Voters OK two tax increases
Voters in Franklin County on Tuesday approved two taxes that officials proposed to pay for building and operating a new 92-bed jail.
With 39 of 39 precincts reporting, the final but unofficial vote total on a 0.375 percent sales tax was:
For .......................... 1,346 Against ..................... 658
The final but unofficial vote total on a 0.125 percent sales tax was:
For ........................... 1,318 Against ..................... 689
County Judge Rickey Bowman and Sheriff Anthony Boen said they were
pleased that the tax proposals passed and that they passed by such a large margin.
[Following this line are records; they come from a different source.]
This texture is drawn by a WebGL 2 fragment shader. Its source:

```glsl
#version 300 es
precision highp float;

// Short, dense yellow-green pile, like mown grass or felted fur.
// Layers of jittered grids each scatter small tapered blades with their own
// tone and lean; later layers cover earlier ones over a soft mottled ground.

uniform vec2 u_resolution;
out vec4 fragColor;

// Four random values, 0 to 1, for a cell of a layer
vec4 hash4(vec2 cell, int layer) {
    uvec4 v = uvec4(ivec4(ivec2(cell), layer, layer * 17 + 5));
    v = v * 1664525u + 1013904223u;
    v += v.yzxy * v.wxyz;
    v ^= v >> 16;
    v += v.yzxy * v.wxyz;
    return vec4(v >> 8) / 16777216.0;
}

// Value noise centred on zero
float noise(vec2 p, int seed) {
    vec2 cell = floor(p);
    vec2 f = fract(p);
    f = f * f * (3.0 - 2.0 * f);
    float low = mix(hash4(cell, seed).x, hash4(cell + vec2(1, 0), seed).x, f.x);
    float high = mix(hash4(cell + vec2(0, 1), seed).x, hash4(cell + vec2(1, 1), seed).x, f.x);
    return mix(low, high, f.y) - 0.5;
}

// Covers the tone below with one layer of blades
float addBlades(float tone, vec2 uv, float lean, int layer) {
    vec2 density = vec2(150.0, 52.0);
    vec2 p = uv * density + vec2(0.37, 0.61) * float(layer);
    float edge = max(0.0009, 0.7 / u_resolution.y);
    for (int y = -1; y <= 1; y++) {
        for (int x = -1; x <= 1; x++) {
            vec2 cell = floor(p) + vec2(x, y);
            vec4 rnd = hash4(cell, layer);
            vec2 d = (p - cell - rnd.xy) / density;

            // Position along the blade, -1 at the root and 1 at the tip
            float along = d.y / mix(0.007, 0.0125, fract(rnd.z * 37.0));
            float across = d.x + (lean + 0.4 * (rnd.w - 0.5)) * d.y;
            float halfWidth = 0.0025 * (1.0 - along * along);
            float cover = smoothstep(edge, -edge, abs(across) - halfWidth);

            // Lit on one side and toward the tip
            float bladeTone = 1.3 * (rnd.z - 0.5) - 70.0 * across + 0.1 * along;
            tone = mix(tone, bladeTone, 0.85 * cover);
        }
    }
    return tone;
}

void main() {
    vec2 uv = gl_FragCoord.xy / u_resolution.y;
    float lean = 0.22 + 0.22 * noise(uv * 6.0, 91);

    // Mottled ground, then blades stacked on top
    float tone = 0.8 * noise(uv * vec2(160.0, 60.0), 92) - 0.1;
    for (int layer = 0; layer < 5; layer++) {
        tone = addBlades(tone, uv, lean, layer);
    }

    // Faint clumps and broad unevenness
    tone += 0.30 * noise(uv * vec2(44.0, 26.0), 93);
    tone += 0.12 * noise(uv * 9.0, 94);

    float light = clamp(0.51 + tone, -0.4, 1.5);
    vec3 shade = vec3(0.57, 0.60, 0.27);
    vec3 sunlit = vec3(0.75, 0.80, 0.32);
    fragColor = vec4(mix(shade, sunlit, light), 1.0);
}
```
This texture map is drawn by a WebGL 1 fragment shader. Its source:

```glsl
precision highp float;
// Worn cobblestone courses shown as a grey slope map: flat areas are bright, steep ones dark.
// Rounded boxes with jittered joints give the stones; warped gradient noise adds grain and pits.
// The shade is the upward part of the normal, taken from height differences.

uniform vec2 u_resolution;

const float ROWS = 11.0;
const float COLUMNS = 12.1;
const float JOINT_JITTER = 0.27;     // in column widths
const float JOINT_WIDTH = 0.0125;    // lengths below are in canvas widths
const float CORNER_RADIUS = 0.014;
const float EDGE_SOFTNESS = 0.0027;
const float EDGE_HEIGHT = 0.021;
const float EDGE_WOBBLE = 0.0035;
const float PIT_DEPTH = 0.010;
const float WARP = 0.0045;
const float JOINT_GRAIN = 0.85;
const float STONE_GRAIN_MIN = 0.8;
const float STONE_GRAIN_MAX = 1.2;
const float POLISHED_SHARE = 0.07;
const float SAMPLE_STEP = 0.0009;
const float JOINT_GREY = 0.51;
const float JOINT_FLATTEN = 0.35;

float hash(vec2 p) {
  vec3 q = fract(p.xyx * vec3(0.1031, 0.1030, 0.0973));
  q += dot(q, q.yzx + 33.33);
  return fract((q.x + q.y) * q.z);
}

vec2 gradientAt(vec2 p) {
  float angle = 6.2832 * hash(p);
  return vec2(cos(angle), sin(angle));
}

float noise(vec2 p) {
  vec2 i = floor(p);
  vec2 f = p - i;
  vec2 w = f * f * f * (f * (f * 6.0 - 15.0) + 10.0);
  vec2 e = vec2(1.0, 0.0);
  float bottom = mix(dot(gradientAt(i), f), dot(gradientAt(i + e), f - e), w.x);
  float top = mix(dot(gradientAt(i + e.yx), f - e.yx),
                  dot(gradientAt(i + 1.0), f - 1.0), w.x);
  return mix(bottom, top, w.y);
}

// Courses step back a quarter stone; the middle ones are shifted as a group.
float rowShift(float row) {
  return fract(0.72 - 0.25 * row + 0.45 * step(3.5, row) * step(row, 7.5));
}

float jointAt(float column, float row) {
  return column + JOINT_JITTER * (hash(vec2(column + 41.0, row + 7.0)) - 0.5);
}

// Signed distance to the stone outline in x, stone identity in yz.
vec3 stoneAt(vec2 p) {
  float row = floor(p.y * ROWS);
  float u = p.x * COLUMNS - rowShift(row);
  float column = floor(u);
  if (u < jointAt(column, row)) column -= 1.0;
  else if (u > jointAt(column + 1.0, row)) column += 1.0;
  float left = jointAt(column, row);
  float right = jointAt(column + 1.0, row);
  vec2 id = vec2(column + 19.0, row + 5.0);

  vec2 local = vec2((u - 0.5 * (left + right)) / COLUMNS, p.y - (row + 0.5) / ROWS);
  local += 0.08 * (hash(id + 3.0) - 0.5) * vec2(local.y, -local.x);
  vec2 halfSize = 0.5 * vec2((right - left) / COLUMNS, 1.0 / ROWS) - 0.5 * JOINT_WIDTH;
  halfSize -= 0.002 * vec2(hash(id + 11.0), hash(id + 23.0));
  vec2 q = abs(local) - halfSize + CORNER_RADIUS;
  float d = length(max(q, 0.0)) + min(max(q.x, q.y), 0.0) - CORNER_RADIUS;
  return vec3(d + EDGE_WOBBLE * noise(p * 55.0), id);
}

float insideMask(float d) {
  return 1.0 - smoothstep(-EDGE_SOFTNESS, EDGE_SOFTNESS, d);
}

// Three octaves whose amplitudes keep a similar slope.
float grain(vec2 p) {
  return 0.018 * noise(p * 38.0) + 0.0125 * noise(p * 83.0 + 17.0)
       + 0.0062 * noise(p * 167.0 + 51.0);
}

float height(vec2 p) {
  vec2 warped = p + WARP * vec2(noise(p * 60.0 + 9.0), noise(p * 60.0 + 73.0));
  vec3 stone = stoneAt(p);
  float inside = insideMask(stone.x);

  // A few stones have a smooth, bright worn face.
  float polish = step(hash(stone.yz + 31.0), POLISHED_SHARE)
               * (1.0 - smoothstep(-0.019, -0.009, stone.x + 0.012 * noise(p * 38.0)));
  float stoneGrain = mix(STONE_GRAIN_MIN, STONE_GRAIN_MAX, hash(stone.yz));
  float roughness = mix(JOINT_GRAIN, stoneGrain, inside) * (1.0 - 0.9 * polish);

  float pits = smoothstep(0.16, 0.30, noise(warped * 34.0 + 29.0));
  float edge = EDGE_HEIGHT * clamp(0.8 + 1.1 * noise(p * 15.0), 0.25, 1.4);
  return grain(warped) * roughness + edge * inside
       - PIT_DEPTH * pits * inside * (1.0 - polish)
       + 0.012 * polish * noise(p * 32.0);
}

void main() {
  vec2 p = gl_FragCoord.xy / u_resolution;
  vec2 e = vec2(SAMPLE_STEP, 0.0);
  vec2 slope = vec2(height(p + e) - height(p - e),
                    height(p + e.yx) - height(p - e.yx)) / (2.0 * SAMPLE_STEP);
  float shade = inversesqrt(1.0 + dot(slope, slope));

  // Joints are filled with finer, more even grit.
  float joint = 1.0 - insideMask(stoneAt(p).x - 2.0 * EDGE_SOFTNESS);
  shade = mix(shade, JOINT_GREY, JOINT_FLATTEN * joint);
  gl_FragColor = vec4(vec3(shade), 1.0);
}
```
Bowman said he was impressed that more than 2,000 people turned out for the special election.
“It’s hard to get excited about paying more taxes, but it was needed and the people knew it was needed,” Bowman said.
County officials proposed the 0.375 percent sales tax to pay off capital improvement bonds that would be sold to raise up to $9 million to build the 92-inmate-capacity jail and sheriff’s office on county-owned land on Airport Road near Interstate 40 in north Ozark. The tax will expire when the bonds are paid off in about 17 years.
The 0.125 percent sales tax proposed by the Quorum Court will generate an estimated $123,000 a year for the county, which will be used for additional operating expenses to run the larger jail.
County Clerk DeAnna Schmalz said 768 votes were cast early in the week before Tuesday’s election, with 200 on Monday alone. She said Franklin County has 9,707 registered voters.
The special election in Franklin County was one of the first in the state since reinstatement of a law requiring voters to show identification before being allowed to vote. Schmalz said a few people complained during early voting about having to show identification, but only two cast provisional votes.
Schmalz attributed that high level of compliance to the widespread publicity about the law throughout Franklin County. She said she went on the radio to talk about the requirements of the law, and articles had been published about it in area newspapers.
With passage of the tax increases, county officials can replace the 44-year-old jail that has a capacity of 26 prisoners but often holds more than 40.
The 5th Judicial Circuit Criminal Detention Facilities Review Committee has found that the county jail has violated state jail standards for years. In a 2016 inspection report, the commission found 14 violations, among them insufficient jail staffing, inability to separate inmates by classification, insufficient cell space, and too little space for security equipment and cleaning supplies.
Boen, who gave tours to highlight the jail’s poor condition leading up to the election, has said the jail is not safe for prisoners or jail staff members.
Before Tuesday’s election, officials said that without a new jail, the county might have had to convert the lockup to a facility that could hold prisoners for only 24 hours. Franklin County would have had to pay another county to house its prisoners, and the sheriff’s office would have had to bear the cost for its inmates’ medical needs and of transporting them back and forth to the county for court. Boen and Bowman said having to house county prisoners in another county would have cost more than the county could afford.
With passage of the tax increases, county officials can replace the 44-yearold jail that has a capacity of 26 prisoners but often holds more than 40.